Hondurans march, demand their president resign

25,000 Hondurans march in Tegucigalpa protest, demanding President Juan Hernandez’s resignation

Photo by: Reuters
Photo by: Reuters

Updated Jul 28, 2015

Thousands of people marched in protest in Tegucigalpa on Friday, demanding President Juan Hernandez’s  resignation and calling for an independent probe into one of the worst corruption scandals in Honduras’s history.

There had been previous protests where demonstrators took to the streets and marched through the center of Tegucigalpa to the local offices of the United Nations, where they demanded an anti-corruption commission look into the case.

This time, some 25,000 protesters carrying torches marched to the presidential palace chanting slogans against the president.

A coalition of opposition political groups is seeking an independent investigation into a $200 million corruption scandal at the Honduran Institute of Social Security.

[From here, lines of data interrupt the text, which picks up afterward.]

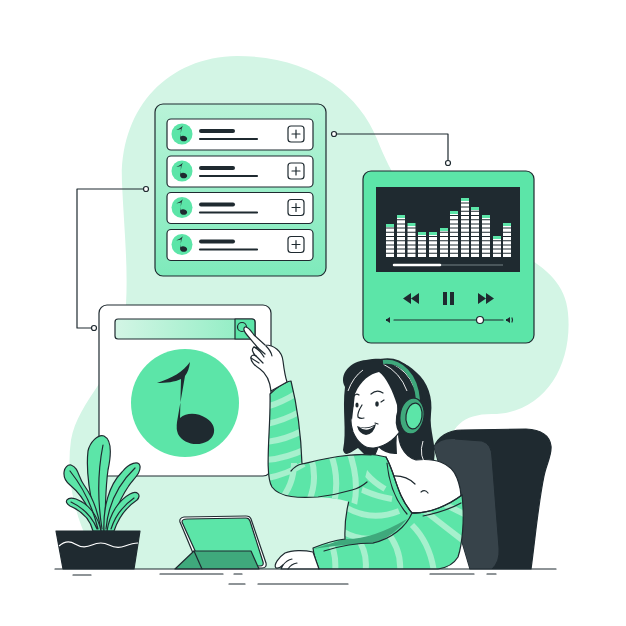
<!DOCTYPE html>
<html lang="en">
<head>
<meta charset="utf-8">
<title>Music search illustration</title>
<style>
:root{--ink:#1f2a30;--green:#5ce5a8;--deep:#3fa97c;--mint:#d3f5e5;--pale:#a6f0cd;--slate:#37434a;--white:#fff}
html,body{margin:0;background:var(--white);overflow:hidden}
svg{display:block;width:626px;height:626px}
.line{fill:none;stroke:var(--ink);stroke-width:1.2;stroke-linecap:round;stroke-linejoin:round}
.edge{stroke:var(--ink);stroke-width:1.2;stroke-linejoin:round;stroke-linecap:round}
.ink{fill:var(--ink)}.green{fill:var(--green)}.deep{fill:var(--deep)}.mint{fill:var(--mint)}.white{fill:var(--white)}
.stripe{fill:none;stroke:var(--pale);stroke-width:6}
.bars{stroke:var(--white);stroke-width:8;stroke-dasharray:3.2 1;fill:none}
.caps{stroke:var(--green);stroke-width:8;fill:none}
</style>
</head>
<body>
<svg viewBox="0 0 626 626" role="img" aria-label="A woman with headphones searches for music on floating screens">
<defs>
<linearGradient id="panel-tint" x1="0" y1="0" x2="0" y2="1"><stop offset="0" stop-color="#b9f3d8"/><stop offset="1" stop-color="#7eeabb"/></linearGradient>
<linearGradient id="bar-tint" x1="0" x2="1"><stop offset="0" stop-color="#d3f5e5"/><stop offset="1" stop-color="#8bedc1"/></linearGradient>
<g id="note"><path class="ink" d="M190 362C183 372 172 378 157 383C166 383 175 382 181 379L180 418C187 412 198 413 206 418C216 424 217 435 208 441C198 447 183 444 178 434Q176 429 177 422L185 376Q189 371 190 362Z"/></g>
<g id="track">
<rect class="white edge" x="167" y="119" width="146" height="31" rx="4"/>
<circle class="green" cx="182" cy="134" r="10.5"/>
<use href="#note" transform="translate(146.500 57) scale(.19)"/>
<path class="line" stroke-width="4" style="stroke-width:4" d="M201 131H233"/>
<path class="line" style="stroke-width:2.2" d="M200 139H257"/>
<rect class="white edge" x="288" y="126" width="16" height="16" rx="3"/>
<path class="line" d="M292 134H300M296 130V138"/>
</g>
<path id="arm-shape" d="M270 394C274 390 284 382 291 381C297 405 301 435 302 464C320 460 345 453 371 455L358 505Q342 498 318 497C300 498 280 498 272 487C264 474 271 428 270 394Z"/>
<path id="torso-shape" d="M340 458Q365 451 386 457C396 475 396 494 412 513C430 514 450 504 462 495C465 520 462 545 458 557Q452 567 438 569H319Q314 557 313 548Q330 541 345 539Q344 514 352 490Q341 478 340 458Z"/>
<clipPath id="arm-clip"><use href="#arm-shape"/></clipPath>
<clipPath id="torso-clip"><use href="#torso-shape"/></clipPath>
</defs>

<rect class="white" width="626" height="626"/>

<path id="backdrop" class="mint" d="M122 183C119 110 166 57 237 56C310 56 358 92 377 139C393 178 405 201 446 221C496 244 564 260 568 313C573 365 545 414 492 414C463 414 449 427 448 454V569H105C82 540 64 489 71 440C78 400 118 373 124 326C130 280 124 231 122 183Z"/>

<g id="connectors">
<path class="line" d="M334 134H448V163M146 189H77V328H93"/>
<g class="white edge"><circle cx="334" cy="134" r="2.500"/><circle cx="448" cy="163" r="2.500"/><circle cx="146" cy="189" r="2.500"/><circle cx="94" cy="328" r="2.500"/></g>
</g>

<g id="playlist">
<rect class="edge" x="155" y="104" width="171" height="172" rx="8" fill="url(#panel-tint)"/>
<use href="#track"/><use href="#track" y="37"/><use href="#track" y="73.500"/><use href="#track" y="110.500"/>
</g>

<g id="player">
<rect class="green edge" x="363" y="171" width="171" height="172" rx="8"/>
<rect class="ink" x="376" y="187" width="144" height="85"/>
<path class="bars" d="M390 257V227M401 257V218M411.500 257V226M422 257V235M433 257V235M444 257V231M454 257V214M465 257V201M475 257V210M486 257V218M497 257V239M507 257V226"/>
<path class="caps" d="M390 227V224M401 218V215M411.500 226V223M422 235V232M433 235V232M444 231V228M454 214V211M465 201V198M475 210V207M486 218V215M497 239V236M507 226V223"/>
<path d="M393 265H503" stroke="#59656a" stroke-width="1.500"/><path d="M394 265H440" stroke="#fff" stroke-width="2.500" stroke-linecap="round"/>
<path class="ink" d="M411 293V304L403 298.500ZM419 293V304L411 298.500ZM443 292H447V305H443ZM450 292H454V305H450ZM478 293V304L486 298.500ZM486 293V304L494 298.500Z"/>
<path class="line" d="M394 320H503"/><circle class="white edge" cx="480" cy="320" r="3.500"/>
<path class="ink" d="M386 319H387L390 317V323L387 321H386ZM506 319H507L510 317V323L507 321H506Z"/><path class="line" d="M512 318Q513 320 512 322"/>
</g>

<g id="search-window">
<rect class="white edge" x="99" y="305" width="172" height="171" rx="8"/>
<rect class="edge" x="115" y="319" width="140" height="20" rx="3" fill="url(#bar-tint)"/>
<path class="green edge" d="M235 319H252Q255 319 255 322V336Q255 339 252 339H235Z"/>
<circle class="line" cx="242" cy="327" r="4.500"/><path class="line" d="M245 331L249 335"/>
<circle class="green" cx="185" cy="403" r="54"/>
<use href="#note"/>
</g>

<g id="chair">
<path class="ink edge" d="M434 447C438 437 448 430 462 430L526 429Q549 430 551 446C552 455 546 465 544 476C538 505 535 540 531 569H470Z"/>
<path d="M434 447Q440 438 455 439L482 441Q492 444 492 458L499 548Q500 562 492 569H470Z" fill="#37434a"/>
<path d="M455 439L482 441Q492 444 492 458L499 548Q500 562 492 569" fill="none" stroke="#1f2a30"/>
</g>

<g id="woman">
<path id="hair-back" class="ink" d="M345 387C338 374 351 361 366 360C381 357 404 359 416 372C428 382 433 398 431 414C429 431 437 445 434 461C428 472 411 484 389 479L358 448C351 452 345 458 343 450C347 431 342 410 345 387Z"/>
<path id="shoulder" class="white edge" d="M384 433L399 428C397 442 403 456 416 460C434 458 451 462 457 478C461 488 462 500 460 511L405 513C394 500 385 476 374 457Z"/>
<path id="neck-shadow" class="ink" d="M377 446Q390 442 397 431Q396 443 397 454Q386 455 377 446Z"/>
<path class="line" d="M392 476Q406 475 415 484M421 492Q425 489 428 493"/>
<path id="face" class="white edge" d="M358 378C353 387 352 399 353 406C350 412 350 423 353 432C357 442 365 449 374 448C387 446 398 437 403 426L406 397Q400 372 383 366Q367 365 358 378Z"/>
<path id="fringe" class="ink" d="M345 388C347 369 360 361 380 361C405 360 425 377 428 400L409 431C401 426 397 418 397 405C393 391 386 377 379 372C370 374 361 380 355 394L352 420C346 410 345 398 345 388Z"/>
<path d="M383 364Q400 372 407 391M391 363Q408 371 414 387M348 391Q353 377 363 370M423 441Q418 456 428 468" fill="none" stroke="#fff" stroke-width=".9"/>
<ellipse class="ink" cx="357" cy="405" rx="1.600" ry="2.500"/><ellipse class="ink" cx="377" cy="404" rx="1.800" ry="2.700"/>
<path class="line" d="M354 396Q356 393 359 395M371 394Q377 389 383 393M381 402L384 400M362 405Q357 413 358 417Q360 419 364 418"/>
<path class="ink" d="M357 426Q366 430 376 424Q374 434 366 435Q359 434 357 426Z"/><path class="white" d="M359 427Q367 430 374 426Q367 433 359 427Z"/>
<path class="line" d="M375 423L378 424"/>

<g id="headphones">
<path d="M381 362C401 358 418 374 420 401" fill="none" stroke="#1f2a30" stroke-width="6"/>
<path d="M383 362C401 360 416 375 418 400" fill="none" stroke="#3fa97c" stroke-width="4"/>
<ellipse class="ink" cx="404" cy="417" rx="8" ry="17" transform="rotate(8 404 417)"/>
<ellipse class="deep edge" cx="412" cy="416" rx="12" ry="18" transform="rotate(8 412 416)"/>
<ellipse class="green edge" cx="414" cy="416" rx="8" ry="13" transform="rotate(8 414 416)"/>
</g>

<g id="sweater">
<use href="#torso-shape" class="green"/>
<g clip-path="url(#torso-clip)">
<path class="stripe" d="M354 451Q361 475 385 489M338 474Q361 494 392 499M347 508Q372 522 399 511M342 531Q364 544 386 535M328 538Q337 552 335 573M356 536Q369 553 365 574M386 531Q402 549 400 573M412 525Q430 543 434 572M425 511Q444 526 465 542M440 502Q452 508 466 515"/>
<path class="deep" d="M345 539Q371 540 407 519Q393 537 373 544Q353 543 313 549Z"/>
</g>
<use href="#torso-shape" class="line"/>
<use href="#arm-shape" class="green"/>
<g clip-path="url(#arm-clip)">
<path class="stripe" d="M266 407Q281 403 297 393M266 424Q283 421 301 411M264 442Q283 441 304 430M262 460Q282 460 306 449M261 479Q284 476 304 464M279 502Q294 485 294 463M309 501Q318 480 311 457M334 504Q340 476 330 452M354 505Q360 480 348 448"/>
</g>
<path class="line" d="M352 490Q335 495 318 497C300 498 280 498 272 487C264 474 271 428 270 394C274 390 284 382 291 381C297 405 301 435 302 464C320 460 345 453 371 455M302 464Q296 465 291 471M352 490Q360 488 367 482M412 513C406 527 391 539 373 543Q349 543 324 551M386 457C396 475 396 494 412 513C430 514 450 504 462 495"/>
<path class="line" d="M387 463Q390 494 407 514M423 516Q447 511 461 503"/>
</g>

<g id="pointing-hand">
<path class="white edge" d="M245 327C248 326 251 331 254 335L265 345C274 345 282 351 283 361C284 369 285 376 287 382L271 391C270 382 267 374 260 369C255 366 250 361 251 357Q252 354 256 356Q250 350 254 347L258 348L247 335Q242 329 245 327Z"/>
<path class="line" d="M258 348L265 354M254 347Q260 350 264 357M256 356L263 363M251 358L259 363M266 346Q271 351 272 356"/>
</g>
<g id="resting-hand">
<path class="white edge" d="M313 552C304 550 292 550 285 553C279 557 273 565 276 568Q279 569 283 565L281 569H319Z"/>
<path class="line" d="M283 565Q287 560 292 559M288 569Q291 564 297 563"/>
</g>
</g>

<g id="tablet">
<path class="white edge" d="M184 517L246 516Q250 516 251 519L266 563Q267 568 262 568H203Q199 568 198 565L180 522Q179 518 184 517Z"/>
<path class="green edge" d="M187 519L246 518Q249 518 250 521L263 562Q264 566 260 566H202L182 522Q182 519 187 519Z"/>
<path class="deep edge" d="M194 551H251L259 569H175Z"/>
<path class="line" d="M194 551L202 569"/>
</g>

<g id="plant">
<g class="green edge">
<path d="M99 531C93 510 85 478 88 451C90 442 98 434 104 436C112 440 111 456 108 470C105 490 106 511 104 531Z"/>
<path d="M95 531C91 509 81 494 70 485C60 477 64 464 71 465C79 468 78 477 84 485C94 499 99 516 101 531Z"/>
<path d="M104 531C103 507 109 485 122 472C129 463 139 460 140 466C141 474 133 479 128 487C118 502 113 517 109 531Z"/>
<path d="M107 531C110 513 119 500 130 494C137 490 142 495 137 500C128 506 119 516 114 531Z"/>
<path d="M93 531C90 519 82 511 70 506C63 502 67 496 76 499C89 504 98 516 101 531Z"/>
</g>
<path class="line" d="M103 445Q95 485 102 529M70 471Q90 496 98 529M135 468Q109 493 106 529M134 498Q117 510 111 529M71 502Q90 511 97 529"/>
<path class="ink edge" d="M56 531H140L134 569H63Z"/>
<path d="M59 546Q67 539 75 544T92 545T109 545T125 546T138 543" fill="none" stroke="#fff" stroke-width="1.200"/>
</g>

<g id="desk">
<path class="line" d="M55 569H556M73 575H91M160 574H223M234 574H242M258 584H348M229 584H245M430 574H474M487 574H496"/>
</g>
</svg>
</body>
</html>
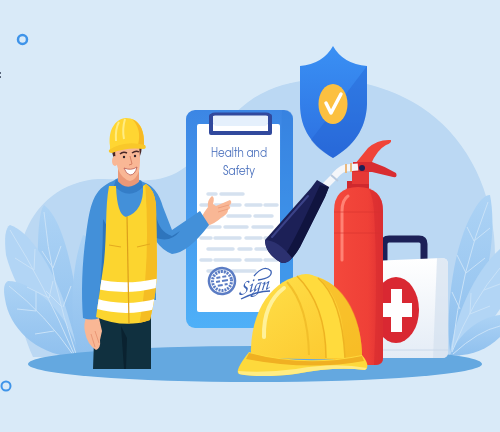
<!DOCTYPE html>
<html lang="en">
<head>
<meta charset="utf-8">
<title>Health and Safety</title>
<style>
:root {
  --sky: #d9eaf8; --cloud: #bbd8f3; --floor: #64a8e0; --leaf: #9fcaf2; --leaf-light: #b2d5f5; --vein: #c9e2f8;
  --blue: #3f94e9; --blue-dark: #2b74d6; --navy: #1c2057; --ink: #4a70bd; --line: #d5e1ef; --paper: #ffffff;
  --yellow: #ffd632; --yellow-deep: #f7b924; --vest: #fcd52f; --skin: #f9b795; --skin-dark: #ea9877;
  --red: #f04438; --red-dark: #d92d31; --trousers: #10303f; --hair: #4a2727;
}
html, body { margin: 0; overflow: hidden; }
body { width: 500px; height: 432px; background: var(--sky); }
svg { display: block; }
.title { font: 500 12.4px "TeX Gyre Adventor", "Inter", sans-serif; fill: var(--ink); text-anchor: middle; }
.signature { font: italic 700 20px "TeX Gyre Chorus", cursive; fill: #3c62b4; }
.edge { font: 700 12px "Inter", sans-serif; fill: #26324a; }
.vein { fill: none; stroke: var(--vein); stroke-width: 1; }
.ring { fill: none; stroke: var(--blue); stroke-width: 2; }
</style>
</head>
<body>
<svg width="500" height="432" viewBox="0 0 500 432" role="img" aria-label="Worker in a hard hat presenting a health and safety checklist beside safety equipment">
  <defs>
    <linearGradient id="board-fill" x1="0" y1="0" x2="0" y2="1">
      <stop offset="0" stop-color="#3c86e4"/><stop offset="1" stop-color="#4eb0f8"/>
    </linearGradient>
    <linearGradient id="shield-fill" x1="0" y1="0" x2="0" y2="1">
      <stop offset="0" stop-color="#3a90f4"/><stop offset="1" stop-color="#2c6fe0"/>
    </linearGradient>
    <linearGradient id="helmet-fill" x1="0" y1="0" x2="1" y2="1">
      <stop offset="0" stop-color="#ffe04a"/><stop offset="1" stop-color="#fcc62c"/>
    </linearGradient>
    <linearGradient id="tank-fill" x1="0" y1="0" x2="1" y2="0">
      <stop offset="0" stop-color="#f4483c"/><stop offset="0.7" stop-color="#ef4037"/><stop offset="1" stop-color="#df3034"/>
    </linearGradient>
    <linearGradient id="case-fill" x1="0" y1="0" x2="0" y2="1">
      <stop offset="0" stop-color="#ffffff"/><stop offset="1" stop-color="#e4ecf6"/>
    </linearGradient>
    <linearGradient id="leaf-fill" x1="0" y1="0" x2="0" y2="1">
      <stop offset="0" stop-color="#add3f5"/><stop offset="1" stop-color="#8fc0ee"/>
    </linearGradient>
    <clipPath id="vest-clip"><path id="vest-shape" d="M109 186C105 207 107 234 104 262L96 317Q124 329 150 320Q157 292 157 266L156 204Q154 189 146 184L143 186Q144 211 126 217Q117 215 116 186Z"/></clipPath>
    <g id="text-row">
      <path d="M0 0H10M14 0H39M45 0H60M64 0H76"/>
    </g>
  </defs>

  <g id="background">
    <rect width="500" height="432" fill="var(--sky)"/>
    <path d="M33 357C19 326 10 283 23 239C34 203 64 181 98 179C125 178 155 187 181 170C211 151 226 108 269 90C319 69 379 80 421 107C464 135 489 183 494 236C499 286 484 330 458 358Z" fill="var(--cloud)"/>
    <circle class="ring" cx="22.500" cy="39.500" r="4.500" style="stroke-width:2.500"/>
    <circle class="ring" cx="6" cy="386" r="4.500"/>
    <text class="edge" x="-2" y="78">:</text>
  </g>

  <g id="leaves-left" fill="url(#leaf-fill)">
    <path d="M72 356C45 322 36 284 38 242Q39 211 44 205C58 215 68 248 74 282Q79 319 82 355Z"/>
    <path d="M72 356C46 334 15 291 6 255Q3 229 10 225C30 231 52 268 63 299Q73 330 79 356Z" fill="var(--leaf-light)"/>
    <path d="M73 357C35 354 9 327 5 299Q2 284 8 281C32 281 59 308 70 331Q78 347 79 357Z"/>
    <path d="M78 356C69 316 71 267 83 235L98 240V356Z"/>
    <path class="vein" d="M76 354Q50 280 44 212M74 354Q44 284 10 230M74 356Q46 315 9 286M53 268L42 251M53 268L61 246M62 307L46 291M63 307L71 286M34 270L15 258M34 270L35 249M49 298L27 287M49 298L53 281M36 311L17 309M36 311L36 292M54 331L35 334"/>
  </g>
  <g id="leaves-right" fill="url(#leaf-fill)">
    <path d="M450 352C445 305 455 242 473 212Q482 195 490 195C496 225 491 273 475 308Q463 337 450 352Z"/>
    <path d="M450 353C455 318 473 273 500 249V309C487 329 470 345 450 353Z" fill="var(--leaf-light)"/>
    <path d="M450 355C459 333 480 317 500 315V337C486 351 467 357 450 355Z"/>
    <path class="vein" d="M452 350Q461 270 488 202M452 352Q473 299 500 268M453 354Q478 331 500 326M466 273L457 255M466 273L485 258M474 241L467 227M474 241L490 228M460 309L452 292M470 314L490 306M484 290L500 284M470 314L471 293"/>
  </g>

  <ellipse id="floor" cx="255" cy="364" rx="227" ry="18" fill="var(--floor)"/>

  <g id="clipboard">
    <rect x="186" y="110" width="107" height="218" rx="9" fill="url(#board-fill)"/>
    <path d="M282 110H284Q293 110 293 119V319Q293 328 284 328H276Z" fill="#2f7ddb" opacity=".35"/>
    <rect x="197" y="124" width="83" height="188" rx="2" fill="var(--paper)"/>
    <path d="M211 116V133H270V116" fill="none" stroke="#31499d" stroke-width="4" stroke-linejoin="round" stroke-linecap="round"/>
    <path d="M213 115H268V123Q268 126 264 126H217Q213 126 213 123Z" fill="#e5f0fc"/>
    <path d="M211 117Q211 114 215 114H266Q270 114 270 117" fill="none" stroke="#31499d" stroke-width="3"/>
    <text class="title" x="239" y="157" textLength="56" lengthAdjust="spacingAndGlyphs">Health and</text>
    <text class="title" x="239" y="175" textLength="32" lengthAdjust="spacingAndGlyphs">Safety</text>
    <g stroke="var(--line)" stroke-width="3.500" stroke-linecap="round" fill="none">
      <path d="M208 194H216M221 194H243"/>
      <use href="#text-row" x="201" y="205"/>
      <path d="M208 216H222M228 216H250M255 216H272M206 227H220M225 227H247M253 227H272"/>
      <use href="#text-row" x="201" y="238"/>
      <path d="M208 249H233M239 249H251M256 249H268"/>
      <use href="#text-row" x="201" y="260"/>
      <path d="M208 271H226M232 271H255"/>
    </g>
    <g id="stamp" fill="none" stroke="#5b7cc4" transform="rotate(-10 222 281)">
      <circle cx="222" cy="281" r="13" stroke-width="2.500"/>
      <circle cx="222" cy="281" r="9.500" stroke-width="3" stroke-dasharray="2 1"/>
      <path d="M217 277H221M223 277H227M216 281H220M222 281H228M217 285H222M224 285H227" stroke-width="2"/>
    </g>
    <text class="signature" x="239" y="294" transform="rotate(-9 239 294)" textLength="30" lengthAdjust="spacingAndGlyphs">Sign</text>
    <path d="M254 276Q264 264 271 271Q273 278 258 280M241 299Q257 291 270 291" fill="none" stroke="#3c62b4" stroke-width="1.300"/>
  </g>

  <g id="worker">
    <path id="trousers" d="M95 312L93 369H151V312Z" fill="var(--trousers)"/>
    <path d="M121 326L124 369H126L127 338Z" fill="#0a2230"/>
    <path id="left-hand" d="M87 315Q83 324 85 332Q87 344 96 350Q101 348 100 340L102 331L98 314Z" fill="var(--skin)"/>
    <path d="M91 334L95 347M95 331L99 343" fill="none" stroke="var(--skin-dark)"/>
    <path id="right-hand" d="M201 218Q204 212 208 207Q207 200 212 196Q215 197 213 204L216 206L230 200Q233 202 229 206Q232 207 228 210Q228 214 222 217Q215 224 206 226Z" fill="var(--skin)"/>
    <path d="M218 208L229 205M218 212L228 209" fill="none" stroke="var(--skin-dark)" stroke-width=".8"/>
    <path id="sweater" d="M113 181Q126 171 143 182Q157 186 163 207L172 230L200 211L209 225Q188 253 172 254Q162 250 156 241V300H104L100 318Q91 321 83 318C81 293 82 263 86 235C90 205 93 189 113 181Z" fill="#4390d9"/>
    <path d="M103 219Q103 266 97 316L100 318Q109 279 108 228ZM156 215Q159 232 172 236L180 231Q171 243 156 238Z" fill="#2e75bd"/>
    <path id="neck" d="M118 168H139V184Q129 196 118 184Z" fill="var(--skin-dark)"/>
    <path d="M116 179Q127 194 141 180L143 187Q129 201 114 186Z" fill="#347dc7"/>
    <use href="#vest-shape" fill="var(--vest)"/>
    <g clip-path="url(#vest-clip)">
      <path d="M145 180L159 190V326H139Q151 265 145 180Z" fill="#f5bd23"/>
      <path d="M98 279Q125 286 160 278V287Q128 296 96 289ZM94 298Q125 308 159 298V308Q126 318 93 308Z" fill="#fff"/>
      <path d="M127 216L129 324" stroke="#dc9f1c" stroke-width="1.200" fill="none"/>
      <path d="M109 245L121 247M137 247L150 244" stroke="#e4aa1e" stroke-width="1.200"/>
    </g>
    <g id="head">
      <path d="M113 144Q110 151 115 160L119 164L138 160Q143 151 141 144Z" fill="var(--hair)"/>
      <path d="M115 148L139 146Q141 161 139 171Q136 180 130 181Q122 179 118 169Q115 160 115 148Z" fill="var(--skin)"/>
      <ellipse cx="115" cy="161" rx="3" ry="5" fill="var(--skin)"/>
      <path d="M120 154Q123 151 127 153M132 153Q136 150 139 152" fill="none" stroke="var(--hair)" stroke-width="1.500"/>
      <circle cx="124" cy="157" r="1.200" fill="#30222a"/>
      <circle cx="135" cy="156" r="1.200" fill="#30222a"/>
      <path d="M130 156L132 164L129 165" fill="none" stroke="#d77f63"/>
      <path d="M124 168Q131 171 137 167Q135 175 130 175Q126 174 124 168Z" fill="#fff" stroke="#b95a50" stroke-width=".8"/>
    </g>
    <g id="worker-helmet">
      <path d="M110 146C108 130 115 119 126 118C139 118 145 129 144 146Q127 141 110 152Z" fill="var(--yellow)"/>
      <path d="M132 119Q145 125 144 146L138 145Q142 129 132 119Z" fill="var(--yellow-deep)"/>
      <path d="M109 150Q124 140 145 145Q147 148 144 149Q126 147 112 153Q108 153 109 150Z" fill="#f9c82a"/>
      <path d="M119 122Q115 129 116 141M125 119Q122 129 124 139" fill="none" stroke="#ffec83" stroke-width="2"/>
    </g>
  </g>

  <g id="shield">
    <path d="M333 46Q343 64 367 66V104C366 130 353 146 333 158C313 146 300 130 300 104V66Q323 64 333 46Z" fill="url(#shield-fill)"/>
    <path d="M367 66V104C366 130 353 146 333 158C324 153 316 147 311 140Z" fill="#225dcb" opacity=".35"/>
    <ellipse cx="333" cy="104" rx="14.500" ry="20" fill="#fcc040"/>
    <path d="M326 103L331 113L341 94" fill="none" stroke="#fff" stroke-width="3.500" stroke-linecap="round" stroke-linejoin="round"/>
  </g>

  <g id="first-aid-case">
    <path d="M384 264V244Q384 239 389 239H419Q424 239 424 244V263" fill="none" stroke="var(--navy)" stroke-width="7"/>
    <path d="M370 261L442 258Q448 258 448 264V352Q448 358 442 358H370Z" fill="url(#case-fill)"/>
    <path d="M437 258H442Q448 258 448 264V352Q448 358 442 358H433Z" fill="#d5e1f0" opacity=".7"/>
    <path d="M380 350H448" stroke="#cbd9ea"/>
    <ellipse cx="396" cy="310" rx="23" ry="33" fill="#d92832"/>
    <path d="M391 289H402V303H412V317H402V332H391V317H381V303H391Z" fill="#fff"/>
  </g>

  <g id="extinguisher">
    <path d="M347 181H369V193H347Z" fill="#cf292e"/>
    <path d="M334 365V211Q334 187 358 187Q383 187 383 211V358Q383 365 376 365Z" fill="url(#tank-fill)"/>
    <path d="M369 189Q383 194 383 211V358Q383 365 374 365Q378 277 374 211Q373 197 369 189Z" fill="var(--red-dark)" opacity=".65"/>
    <path d="M342 260V211Q342 200 348 196" fill="none" stroke="#ff8274" stroke-width="3" stroke-linecap="round"/>
    <path d="M334 212H383M334 233H383" stroke="#d5322f" stroke-width="1" opacity=".6"/>
    <path d="M352 171H369V184H352Z" fill="#e63936"/>
    <path d="M355 164L368 148Q378 139 391 140Q392 143 386 145Q377 150 371 164Z" fill="var(--red)"/>
    <path d="M353 162H372Q384 166 396 173Q398 178 393 177L372 172H353Z" fill="var(--red-dark)"/>
    <circle cx="362" cy="168" r="3" fill="var(--navy)"/>
    <path d="M358 167L345 168Q339 170 333 178L323 188" fill="none" stroke="#f4f6fa" stroke-width="7"/>
    <path d="M346 164V173M351 163V172" stroke="#e9b87d" stroke-width="2"/>
    <path d="M331 175L338 181" stroke="#b9c9de" stroke-width="2"/>
    <path id="nozzle" d="M317 180L329 187L325 197L300 247Q289 266 280 262Q265 253 265 240L311 188Z" fill="var(--navy)"/>
    <path d="M329 187L325 197L300 247Q289 266 280 262Q290 251 320 185Z" fill="#10143f"/>
    <path d="M272 237L308 196" stroke="#3b4288" stroke-width="2" stroke-linecap="round"/>
    <path d="M265 240Q278 240 292 258Q287 265 280 262Q265 253 265 240Z" fill="#2c3170"/>
  </g>

  <g id="hard-hat">
    <path d="M251 358C249 309 274 278 304 275C338 274 363 314 362 360Z" fill="url(#helmet-fill)"/>
    <path d="M319 278C348 287 363 322 362 360H343C347 324 338 296 319 278Z" fill="#f4b420" opacity=".55"/>
    <path d="M297 276Q308 271 318 278Q342 299 345 358H326Q326 305 297 276Z" fill="#ffdb3d"/>
    <path d="M297 276Q326 305 326 358M318 278Q342 299 345 358" fill="none" stroke="#eeb322" stroke-width="1.500"/>
    <path d="M264 337Q263 304 284 288" fill="none" stroke="#fff19a" stroke-width="4" stroke-linecap="round"/>
    <path d="M287 282Q308 306 309 355" fill="none" stroke="#f2bf2a" stroke-width="2"/>
    <path d="M249 352Q305 367 362 355Q371 366 365 370Q335 366 295 374Q260 378 239 374Q234 371 249 352Z" fill="#fdd93c"/>
    <path d="M249 353Q306 368 362 356L364 361Q309 371 246 359Z" fill="#f0b022"/>
    <path d="M238 371Q266 373 296 369Q336 362 367 368L365 370Q335 366 295 374Q260 378 239 374Z" fill="#ffec83"/>
  </g>
</svg>
</body>
</html>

Earlier this month Hernandez admitted his conservative National Party took money that had been misappropriated from social security funds, saying he and his party were unaware of where the money came from.

He pledged that investigators would “get to the bottom of all of this,” admitting his presidential campaign accepted $150,000 from companies linked to the scandal but denied any personal involvement.

Hernandez’s offer on Tuesday to start a dialogue with opposition groups was rebuffed as they demand an independent prosecutor not unlike that of Guatemala.

In May, many arrests followed a bribery probe jointly led by Guatemala’s anti-impunity prosecutor and the CICIG, the United Nations run International Commission Against Impunity in Guatemala.

The CICIG, an independent commission funded by international contributions that the UN administers, has been instrumental in solving high-profile cases and helping Guatemala battle corruption.

The Honduran scandal erupted last year when the opposition claimed that Hernandez received $90 million of the misapropriated $200 million from poverty-racked Honduras's public health system for his 2013 election campaign.

TRTWorld and agencies